• _WHAT THIS TASK INVOLVES_: Take from the listing each line that has the string "light".

• _TASK INPUT_:
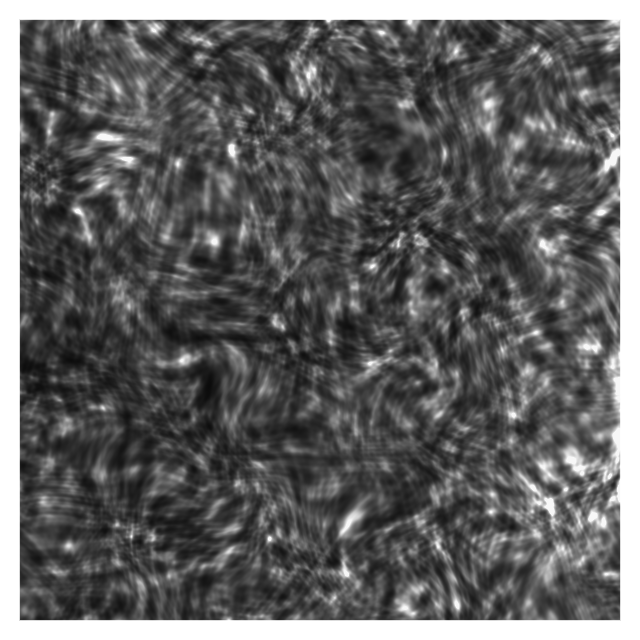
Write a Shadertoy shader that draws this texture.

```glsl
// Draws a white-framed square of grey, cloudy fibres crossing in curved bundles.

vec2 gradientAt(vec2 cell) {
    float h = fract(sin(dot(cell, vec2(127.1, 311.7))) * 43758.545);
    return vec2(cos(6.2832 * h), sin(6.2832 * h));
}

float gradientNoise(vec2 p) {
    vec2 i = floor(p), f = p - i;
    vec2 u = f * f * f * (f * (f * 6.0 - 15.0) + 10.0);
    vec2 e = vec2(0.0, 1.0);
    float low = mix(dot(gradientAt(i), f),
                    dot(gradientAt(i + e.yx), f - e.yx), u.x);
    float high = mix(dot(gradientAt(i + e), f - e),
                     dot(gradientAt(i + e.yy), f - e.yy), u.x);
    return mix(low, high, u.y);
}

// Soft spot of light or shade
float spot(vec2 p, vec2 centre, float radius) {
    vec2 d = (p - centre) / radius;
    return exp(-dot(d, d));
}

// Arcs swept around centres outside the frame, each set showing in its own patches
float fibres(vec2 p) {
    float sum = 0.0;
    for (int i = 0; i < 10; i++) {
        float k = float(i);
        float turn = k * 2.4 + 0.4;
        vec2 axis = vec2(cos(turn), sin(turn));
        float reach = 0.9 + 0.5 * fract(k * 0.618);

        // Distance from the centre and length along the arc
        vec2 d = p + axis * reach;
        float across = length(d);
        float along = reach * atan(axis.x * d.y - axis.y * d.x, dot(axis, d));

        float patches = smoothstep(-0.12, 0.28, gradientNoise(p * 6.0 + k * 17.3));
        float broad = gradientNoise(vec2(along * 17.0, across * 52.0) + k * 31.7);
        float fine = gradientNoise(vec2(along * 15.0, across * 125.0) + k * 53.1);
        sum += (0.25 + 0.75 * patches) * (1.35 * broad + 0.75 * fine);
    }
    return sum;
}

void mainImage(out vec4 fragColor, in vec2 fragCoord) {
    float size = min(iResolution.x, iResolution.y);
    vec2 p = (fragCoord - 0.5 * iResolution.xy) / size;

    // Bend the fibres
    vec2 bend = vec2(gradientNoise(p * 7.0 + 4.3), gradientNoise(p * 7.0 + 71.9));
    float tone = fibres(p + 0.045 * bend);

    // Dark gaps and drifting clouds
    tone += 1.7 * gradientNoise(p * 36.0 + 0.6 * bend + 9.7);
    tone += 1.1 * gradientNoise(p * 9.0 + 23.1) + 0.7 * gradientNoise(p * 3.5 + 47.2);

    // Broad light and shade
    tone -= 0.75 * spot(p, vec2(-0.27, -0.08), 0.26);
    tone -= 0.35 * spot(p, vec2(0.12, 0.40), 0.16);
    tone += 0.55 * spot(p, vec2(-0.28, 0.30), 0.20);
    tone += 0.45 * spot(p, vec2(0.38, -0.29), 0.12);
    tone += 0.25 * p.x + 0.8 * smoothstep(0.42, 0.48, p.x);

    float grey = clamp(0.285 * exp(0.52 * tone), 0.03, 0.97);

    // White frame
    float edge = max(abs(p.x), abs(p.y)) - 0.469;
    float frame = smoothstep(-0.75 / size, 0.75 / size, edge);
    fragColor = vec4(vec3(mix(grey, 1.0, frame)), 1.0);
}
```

• _TASK OUTPUT_:
// Soft spot of light or shade
    // Broad light and shade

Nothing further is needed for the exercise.